By Daniel Emery
Technology reporter, BBC News
The foreign secretary said there was no security risk posed by knowing John Sawers wore Speedos
The perils of putting personal data on Facebook were made painfully obvious when the wife of John Sawers - the next head of MI6 - put details, photos, and information about him and his family on the social networking site.
Lady Sawers revealed the location of the London flat used by the couple, the whereabouts of their three grown-up children and the address of Sir John's parents.
There were also photographs of the future spy chief on the site, forcing the Foreign Secretary, David Miliband, to do a tour of TV studios, saying: "You know he wears a Speedo swimsuit.

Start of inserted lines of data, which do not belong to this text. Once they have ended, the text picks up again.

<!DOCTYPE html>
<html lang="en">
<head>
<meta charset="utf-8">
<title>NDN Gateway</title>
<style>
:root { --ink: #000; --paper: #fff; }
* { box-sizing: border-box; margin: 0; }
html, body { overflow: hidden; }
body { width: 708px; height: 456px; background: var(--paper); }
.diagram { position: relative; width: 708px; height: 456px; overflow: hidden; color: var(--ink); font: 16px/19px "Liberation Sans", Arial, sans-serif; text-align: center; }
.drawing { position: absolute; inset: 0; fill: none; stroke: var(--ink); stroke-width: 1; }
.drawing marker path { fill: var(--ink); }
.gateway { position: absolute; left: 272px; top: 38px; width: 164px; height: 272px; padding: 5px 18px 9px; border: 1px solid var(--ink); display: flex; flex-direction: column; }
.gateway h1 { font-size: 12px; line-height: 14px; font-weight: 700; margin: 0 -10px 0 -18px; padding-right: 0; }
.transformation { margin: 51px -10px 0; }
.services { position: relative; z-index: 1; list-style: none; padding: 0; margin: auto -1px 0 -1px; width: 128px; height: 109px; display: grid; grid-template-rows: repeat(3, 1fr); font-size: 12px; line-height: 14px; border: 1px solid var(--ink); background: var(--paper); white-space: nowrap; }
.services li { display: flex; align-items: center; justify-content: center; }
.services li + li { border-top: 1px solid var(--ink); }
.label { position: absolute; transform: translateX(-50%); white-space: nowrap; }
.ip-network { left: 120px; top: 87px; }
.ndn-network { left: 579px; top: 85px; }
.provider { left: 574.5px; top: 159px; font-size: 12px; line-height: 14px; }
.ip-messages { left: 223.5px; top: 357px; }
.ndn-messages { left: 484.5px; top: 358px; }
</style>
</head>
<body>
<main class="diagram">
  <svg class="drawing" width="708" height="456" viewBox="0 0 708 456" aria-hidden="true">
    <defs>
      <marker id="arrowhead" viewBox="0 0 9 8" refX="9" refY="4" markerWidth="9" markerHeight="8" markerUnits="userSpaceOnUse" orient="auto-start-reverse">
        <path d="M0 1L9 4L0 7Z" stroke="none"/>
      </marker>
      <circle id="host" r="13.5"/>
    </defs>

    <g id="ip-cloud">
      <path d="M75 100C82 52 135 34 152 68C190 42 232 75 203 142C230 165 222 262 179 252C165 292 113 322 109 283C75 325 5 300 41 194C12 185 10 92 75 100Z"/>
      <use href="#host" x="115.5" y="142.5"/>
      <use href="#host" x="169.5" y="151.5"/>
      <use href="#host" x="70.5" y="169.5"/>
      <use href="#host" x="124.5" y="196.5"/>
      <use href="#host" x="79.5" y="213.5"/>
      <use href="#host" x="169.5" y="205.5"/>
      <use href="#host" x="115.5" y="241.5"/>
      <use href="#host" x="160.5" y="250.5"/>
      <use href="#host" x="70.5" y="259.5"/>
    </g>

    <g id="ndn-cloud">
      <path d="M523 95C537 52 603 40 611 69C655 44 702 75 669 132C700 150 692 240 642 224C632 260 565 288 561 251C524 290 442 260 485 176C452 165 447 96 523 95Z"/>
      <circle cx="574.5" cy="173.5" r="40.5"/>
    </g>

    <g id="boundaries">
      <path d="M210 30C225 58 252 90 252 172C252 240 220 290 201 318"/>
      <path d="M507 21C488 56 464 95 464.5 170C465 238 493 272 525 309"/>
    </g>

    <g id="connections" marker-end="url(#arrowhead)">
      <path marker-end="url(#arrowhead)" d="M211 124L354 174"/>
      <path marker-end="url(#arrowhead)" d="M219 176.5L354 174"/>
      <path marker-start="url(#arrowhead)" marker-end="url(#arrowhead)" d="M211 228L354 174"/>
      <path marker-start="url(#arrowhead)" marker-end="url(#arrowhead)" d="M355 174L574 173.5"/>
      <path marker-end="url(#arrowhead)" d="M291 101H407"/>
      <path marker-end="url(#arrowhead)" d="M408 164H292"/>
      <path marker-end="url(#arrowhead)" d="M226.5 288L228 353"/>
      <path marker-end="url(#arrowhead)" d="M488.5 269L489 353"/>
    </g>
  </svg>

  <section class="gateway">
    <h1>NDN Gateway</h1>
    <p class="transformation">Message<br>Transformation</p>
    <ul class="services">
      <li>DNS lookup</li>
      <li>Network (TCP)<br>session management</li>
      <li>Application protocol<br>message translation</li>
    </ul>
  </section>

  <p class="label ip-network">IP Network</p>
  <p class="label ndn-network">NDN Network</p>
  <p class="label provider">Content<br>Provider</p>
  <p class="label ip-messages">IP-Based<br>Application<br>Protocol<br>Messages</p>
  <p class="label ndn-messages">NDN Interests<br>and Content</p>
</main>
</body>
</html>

That's not a state secret."
According to IT security firm, NCC Group, UK intelligence agencies are concerned that Facebook and other social networking tools are "ruining" the spy industry, as finding new recruits without an online trail becomes nearly impossible.
But is that the case? The question was put to Crispin Black, a former intelligence officer for both the Ministry of Defence and the Cabinet Office and ex-intelligence analyst with the Joint Intelligence Committee.
"In the old days, you would take any incriminating photos or files and lock them in the attic," he said.
"These days it is more difficult; it's not unusual for people to do things at university, perhaps while drunk, and for someone to take a snap on a mobile phone and upload to the internet."
Mr Black says that old photos are not such a huge problem as a person's look and habits of dress change over time. Recent photos, especially if you're a field operative, would not be good but, says Mr Black, that rarely happens.
"Providing you front up during the vetting process, it usually doesn't matter. They will then know what sort of person you are.
"What they usually say is if any of these people [ex-girlfriends etc] ever get in touch with you or start to cause trouble, then just tell us," he said.
Once you are in the service, personnel have to be discreet about their work. No-one ever says they work for MI5 or MI6; agents instead say they work for the Ministry of Defence or Foreign Office respectively, although they are allowed to tell their close family the truth.
So if the rules on operatives - once they are in the service - keeping a low presence online are clear, why would the wife of a very senior spy put personal details on a social networking site without any privacy measures?
Mr Black says the problem for Mr Sawers' family was that they had been living in diplomatic circles for almost 20 years.
"Mr Sawers was an ambassador for Egypt, which makes him a very public figure.
There are worries that photographs taken by troops in Afghanistan could be used by the enemy to gain information
"But life in the intelligence services is a more secret world and once in they have to keep a low profile, although these days you don't need to live a double life.
"The stuff on the beach is harmless, but the Facebook entry also had address and personal information and that is a very different thing," said Mr Black.
Mr Black said there could well be people - from foreign agents to home-grown lunatics - who might "want a pop at C" the name the head of MI6 is given (the director general of MI5 has not been known by the soubriquet "K" since the 1940s.).
By giving away information, in this case the address of Mr Sawers parents and his children, that could enable someone to threaten Mr Sawers or his family.
"Stella Rimington did a similar thing once," said Mr Black. "She had to be relocated for her own protection.
"Cock-ups happen, but when it comes to security the bill comes to the taxpayer.
"Relocating someone from an address in Chelsea isn't cheap and the national mood at present is that we're under financial pressure, so things like this do not help."
A more serious problem, said Mr Black, was when soldiers serving in Afghanistan or Iraq posted photos or videos to social networking sites.
"Snaps or film taken by serving forces could reveal vulnerable locations in a base, while a Twitter line could provide information to the enemy.
"In the old days, this was the sort of stuff the IRA would kill for, today an enemy could scan some photos and gain an insight into a base," said Mr Black.
"And that poses a real security headache."